1. Here's a message from Ryan Meeks at Eastlake Church in Seattle:
2. In Portland, Adam Philips leads a new church plant called Christ Church:
3. One of my highlights of 2014 was visiting GracePointe Church in Tennessee. What a beautiful spirit, and what a rich worship experience! I recently watched Pastor Stan Mitchell's sermon online in which he explained how the church was changing its policies to end discrimination against LGBT people. I was deeply moved. Along with the courage to take a stand, GracePointe has set an example of graciousness toward those who don't feel they can move forward with them on this journey. With a heart like that, I know that whatever the short-term stress, there will be long-term blessing and joy. Here's the sermon (the section on inclusion begins at 44:00).

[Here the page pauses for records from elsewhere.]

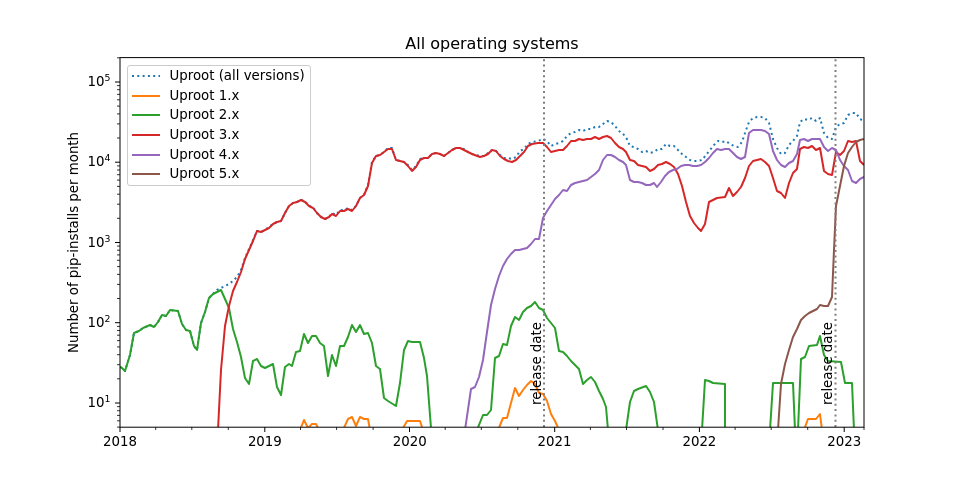
<!DOCTYPE html>
<html lang="en">
<head>
<meta charset="utf-8">
<title>All operating systems</title>
<style>
:root {
  --ink: #000;
  --paper: #fff;
  --frame: #ccc;
  --marker: #7f7f7f;
  --all: #1f77b4;
  --v1: #ff7f0e;
  --v2: #2ca02c;
  --v3: #d62728;
  --v4: #9467bd;
  --v5: #8c564b;
}
* { box-sizing: border-box; margin: 0; padding: 0; }
html, body { width: 960px; height: 480px; overflow: hidden; background: var(--paper); }
.chart {
  position: relative; width: 960px; height: 480px; overflow: hidden;
  color: var(--ink); font: 13.33px/20px "DejaVu Sans", sans-serif; white-space: nowrap;
}
.plot { position: absolute; inset: 0; display: block; }
.title { position: absolute; left: 120px; top: 34px; width: 744px; text-align: center; font-size: 16px; font-weight: 400; }
.axis-title, .release { writing-mode: vertical-rl; transform: rotate(180deg); position: absolute; width: 20px; text-align: center; }
.axis-title { left: 64px; top: 58px; height: 369px; }
.release { left: 527px; top: 314px; height: 100px; }
.release.second { left: 818px; }
.y-labels, .x-labels { list-style: none; position: absolute; }
.y-labels { left: 60px; top: 72px; width: 50.5px; display: grid; grid-template-rows: repeat(5, 80.25px); text-align: right; }
.y-labels sup { font-size: 9.33px; line-height: 0; vertical-align: 5.5px; }
.x-labels { left: 47.6px; top: 432px; display: grid; grid-template-columns: repeat(6, 144.85px); text-align: center; }
.legend {
  list-style: none; position: absolute; left: 126.5px; top: 64.5px; width: 184px; height: 121px;
  padding: 1px 4px; display: flex; flex-direction: column;
  background: rgba(255, 255, 255, .8); border: 1px solid var(--frame); border-radius: 3px;
}
.legend li { display: flex; align-items: center; gap: 10px; height: 19.6px; }
.swatch { width: 28px; border-top: 2px solid var(--c); }
.legend svg { display: block; width: 28px; height: 2px; }
.all { stroke: var(--all); stroke-dasharray: 2 3.3; }
.v1 { stroke: var(--v1); --c: var(--v1); }
.v2 { stroke: var(--v2); --c: var(--v2); }
.v3 { stroke: var(--v3); --c: var(--v3); }
.v4 { stroke: var(--v4); --c: var(--v4); }
.v5 { stroke: var(--v5); --c: var(--v5); }
.series { fill: none; stroke-width: 2; stroke-linejoin: round; }
.markers { stroke: var(--marker); stroke-width: 2; stroke-dasharray: 2 3.3; }
.ticks, .spines { fill: none; stroke: var(--ink); }
.ticks .minor { stroke-width: .8; }
</style>
</head>
<body>
<main class="chart">
  <h1 class="title">All operating systems</h1>

  <svg class="plot" width="960" height="480" viewBox="0 0 960 480" role="img" aria-label="Line chart of monthly pip-installs by Uproot version, 2018 to 2023, on a logarithmic scale">
    <defs>
      <clipPath id="plot-area"><rect x="120" y="58" width="744" height="369"/></clipPath>
      <clipPath id="y-range"><rect x="110" y="57" width="12" height="371"/></clipPath>
      <path id="decade-ticks" d="M117 -24.2h3M117 -38.3h3M117 -48.3h3M117 -56.1h3M117 -62.4h3M117 -67.8h3M117 -72.5h3M117 -76.6h3"/>
      <path id="quarter-ticks" d="M35.7 427v3M71.8 427v3M108.3 427v3"/>
    </defs>

    <g class="ticks">
      <path d="M115 82h5M115 162.2h5M115 242.5h5M115 322.7h5M115 403h5"/>
      <path d="M120 427v5M264.8 427v5M409.5 427v5M554.7 427v5M699.4 427v5M844.2 427v5"/>
      <g class="minor" clip-path="url(#y-range)">
        <use href="#decade-ticks" y="82"/>
        <use href="#decade-ticks" y="162.2"/>
        <use href="#decade-ticks" y="242.5"/>
        <use href="#decade-ticks" y="322.7"/>
        <use href="#decade-ticks" y="403"/>
        <use href="#decade-ticks" y="483.2"/>
      </g>
      <g class="minor">
        <use href="#quarter-ticks" x="120"/>
        <use href="#quarter-ticks" x="264.8"/>
        <use href="#quarter-ticks" x="409.5"/>
        <use href="#quarter-ticks" x="554.7"/>
        <use href="#quarter-ticks" x="699.4"/>
        <path d="M864 427v3"/>
      </g>
    </g>

    <g class="series" clip-path="url(#plot-area)">
      <polyline class="all" points="120,367 122,368 125,371 130,355 134,333 139,331 143,328 150,325 154,327 158,322 162,315 166,316 170,310 178,311 182,324 186,330 190,331 194,346 197,350 201,323 205,312 209,298 213,294 217,290 221,288 229,284 233,281 237,277 241,270 245,258 249,249 253,240 257,231 261,232 265,230 269,227 273,224 277,222 281,221 285,213 289,206 293,203 297,202 301,200 305,201 309,206 313,207 317,213 321,217 325,219 329,217 332,213 336,215 340,210 344,210 348,208 352,210 356,206 360,198 364,195 368,185 372,162 376,156 380,155 384,152 388,148 392,148 396,160 400,161 404,162 408,165 412,170 416,166 420,159 424,158 428,158 432,154 436,153 440,154 444,156 448,153 452,150 456,148 460,148 464,149 468,152 472,154 480,156 484,156 488,153 492,150 496,151 500,155 504,158 508,158 512,159 516,157 520,151 524,149 528,144 532,142 538,141 543,139 547,141 551,146 555,144 559,143 563,141 567,136 571,133 575,132 579,130 583,131 587,129 591,129 595,127 599,127 603,124 607,121 611,122 615,126 619,131 623,134 626,137 630,146 634,147 638,149 642,152 646,151 650,153 654,152 658,149 662,149 666,144 670,146 674,146 678,150 682,154 686,157 690,160 694,161 698,161 702,160 706,155 710,150 714,145 718,141 722,142 726,141 730,144 734,146 738,147 742,142 745,133 749,122 753,118 757,117 761,117 765,118 769,123 773,139 777,148 781,154 785,153 789,145 793,141 797,136 800,122 804,119 808,120 812,118 816,121 820,118 824,133 828,138 832,139 836,127 840,124 844,123 848,115 852,113 856,113 860,119 864,121"/>
      <polyline class="v1" points="300,430 304,420 308,428 312,424 316,424 319,430"/>
      <polyline class="v1" points="343,430 348,419 352,417 356,426 360,417 364,419 368,419 370,430"/>
      <polyline class="v1" points="402,430 407,421 420,421 423,430"/>
      <polyline class="v1" points="498,430 503,418 507,418 511,403 515,388 519,396 523,390 527,385 531,381 535,384 539,393 543,394 547,401 551,414 555,421 559,430"/>
      <polyline class="v1" points="804,430 808,419 816,419 820,414 822,430"/>
      <polyline class="v2" points="120,367 122,368 125,371 130,355 134,333 139,331 143,328 150,325 154,327 158,322 162,315 166,316 170,310 178,311 182,324 186,330 190,331 194,346 197,350 201,323 205,312 209,298 213,294 221,290 229,308 233,329 237,342 241,357 245,378 249,384 253,361 257,359 261,366 265,368 273,364 277,387 281,395 285,367 289,364 292,366 296,352 300,351 304,334 308,343 312,336 316,336 320,343 324,346 328,376 332,355 336,366 340,346 344,346 348,337 352,325 356,332 360,325 364,334 368,333 372,343 376,366 380,369 384,398 388,401 396,406 400,383 404,350 408,341 412,342 420,342 424,358 427,376 431,428"/>
      <polyline class="v2" points="477,430 483,415 487,415 491,410 495,358 499,356 503,344 507,345 511,326 515,317 519,320 523,312 527,308 531,306 535,302 539,308 543,310 547,318 555,328 559,351 563,352 567,356 571,361 575,365 579,369 583,384 587,380 591,377 595,382 599,391 603,399 606,407 608,430"/>
      <polyline class="v2" points="626,430 630,402 634,391 638,389 646,386 650,392 654,402 658,430"/>
      <polyline class="v2" points="702,430 705,380 709,381 713,383 725,384 725,430"/>
      <polyline class="v2" points="770,430 773,383 793,383 795,430"/>
      <polyline class="v2" points="798,430 801,359 805,357 809,346 817,345 820,336 824,355 828,361 841,362 845,383 852,383 854,430"/>
      <polyline class="v3" points="218,430 221,370 225,326 229,306 233,291 237,282 241,272 245,259 249,250 253,241 257,231 261,232 265,230 269,228 273,224 277,222 281,221 285,213 289,206 293,203 297,202 301,200 305,202 309,206 313,208 317,213 321,217 325,219 329,217 332,214 336,216 340,211 344,211 348,209 352,211 356,206 360,198 364,195 368,186 372,163 376,156 380,155 384,152 388,149 392,149 396,160 400,161 404,162 408,166 412,171 416,167 420,160 424,158 428,158 432,154 436,153 440,154 444,156 448,153 452,150 456,148 460,148 464,150 468,152 472,154 480,157 484,156 488,154 492,150 496,151 500,156 504,159 508,161 512,162 516,160 520,156 524,152 528,146 532,144 538,143 543,143 547,147 551,152 555,151 559,150 563,150 567,146 571,141 575,141 579,139 583,140 587,139 591,139 595,137 599,139 603,137 607,136 611,138 615,143 619,147 623,149 626,152 630,160 634,161 638,165 642,166 646,167 650,171 654,169 658,165 662,164 666,162 670,164 674,167 678,174 682,186 686,202 690,216 694,223 698,228 701,231 705,224 709,202 713,200 717,198 725,197 729,188 733,196 737,192 741,187 745,178 749,166 753,161 757,160 761,159 765,162 769,166 773,178 777,191 781,193 785,198 789,183 793,173 797,169 800,149 804,147 808,148 812,146 816,150 820,148 824,171 828,174 832,175 836,152 840,155 844,151 848,141 852,142 856,141 860,161 864,165"/>
      <polyline class="v4" points="465,430 471,389 475,387 479,377 483,360 487,332 491,305 495,289 499,276 503,266 507,259 511,254 515,250 519,250 523,249 527,248 531,244 535,239 539,239 543,218 547,211 551,205 555,199 559,195 563,190 567,191 571,185 575,183 579,182 583,181 587,180 591,177 595,174 599,170 603,160 607,155 611,155 615,157 619,160 623,162 626,165 630,180 634,182 638,182 642,183 646,185 650,185 654,183 657,187 661,182 665,176 669,172 673,170 677,169 681,166 685,165 689,165 693,166 697,166 701,165 705,162 709,158 713,153 717,149 721,150 725,149 729,149 733,153 737,157 741,159 745,157 749,133 753,130 761,130 765,131 769,134 773,151 777,160 781,165 785,167 789,163 793,161 797,154 800,140 804,139 808,141 812,139 816,139 820,139 824,147 828,151 832,148 836,150 840,160 844,166 848,170 852,181 856,183 860,179 864,177"/>
      <polyline class="v5" points="778,430 781,384 785,364 789,350 793,337 797,329 801,320 805,316 809,313 813,311 817,309 820,305 824,306 828,306 832,297 834,250 836,206 840,186 844,166 848,153 852,147 856,142 860,140 864,139"/>
    </g>

    <g class="markers">
      <line x1="544" y1="427" x2="544" y2="58"/>
      <line x1="835.5" y1="427" x2="835.5" y2="58"/>
    </g>
    <rect class="spines" x="120" y="57.6" width="744" height="369.6"/>
  </svg>

  <p class="axis-title">Number of pip-installs per month</p>
  <p class="release">release date</p>
  <p class="release second">release date</p>

  <ul class="y-labels">
    <li>10<sup>5</sup></li>
    <li>10<sup>4</sup></li>
    <li>10<sup>3</sup></li>
    <li>10<sup>2</sup></li>
    <li>10<sup>1</sup></li>
  </ul>

  <ul class="x-labels">
    <li>2018</li>
    <li>2019</li>
    <li>2020</li>
    <li>2021</li>
    <li>2022</li>
    <li>2023</li>
  </ul>

  <ul class="legend">
    <li><svg viewBox="0 0 28 2" aria-hidden="true"><line class="all" x1="0" y1="1" x2="28" y2="1" stroke-width="2"/></svg>Uproot (all versions)</li>
    <li><span class="swatch v1"></span>Uproot 1.x</li>
    <li><span class="swatch v2"></span>Uproot 2.x</li>
    <li><span class="swatch v3"></span>Uproot 3.x</li>
    <li><span class="swatch v4"></span>Uproot 4.x</li>
    <li><span class="swatch v5"></span>Uproot 5.x</li>
  </ul>
</main>
</body>
</html>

It's not easy making a change like this, and I know that no pastor or leadership team would make such a decision lightly. As someone who grew up in segregated churches that were slow to acknowledge the injustice of racial exclusion, I am sensitive to the courage it takes to follow Christ on the path of inclusion, compassion, repentance, and justice.
I wish I could be present to express my support to these congregations and others like them, but I hope these words will send a big dose of encouragement, and I hope many of my blog readers will show support financially too. (If you've been wishing for a church in your area like these three, maybe you can start supporting from a distance longer term?)
I expect that in the coming years, dozens, then hundreds, then thousands of churches will forge a similar path. GracePoint in Tennessee, Eastlake in Seattle, Christ Church in Portland, Cedar Ridge in Maryland, and many other similar churches will stand as trailblazers whose example inspires and encourages others.
Reba Riley reaches out to a fellow survivor of PTCS ...
My friend Spencer Burke is focused on raising up Innovators who are committed to living out the message of Jesus in a way that impacts the...
▪ New – never been to church before.
▪ Nones – no affiliation with a religion.
▪ Next – involving people 22-29.
HE'S LAUNCHING A RESIDENTIAL LEARNING PROGRAM CALLED “HATCHERY”.
Based in Redondo Beach, California, HATCHERY is an incubator that provides world class teaching and a residential learning program for social transformation entrepreneurs who want to invest in a local community by launching a sustainable Common Cause Community.
▪ A “Common” journey in the way of Jesus.
▪ A “Cause” to rally around on a regular basis.
▪ A “Community” of people where relationships are nurtured.
As the future blurs the line between ministries and churches, the Hatchery will be at the forefront of the transition from "teaching-centric" to "service-centric" church planting. They offer a hybrid between a Seminary and an MBA program, holding the tension between the best of non-profit NGOs and the best of what church communities create.
THEIR FIRST CLASS ARRIVES ON SEPTEMBER 15, 2015. Interested? Check this out!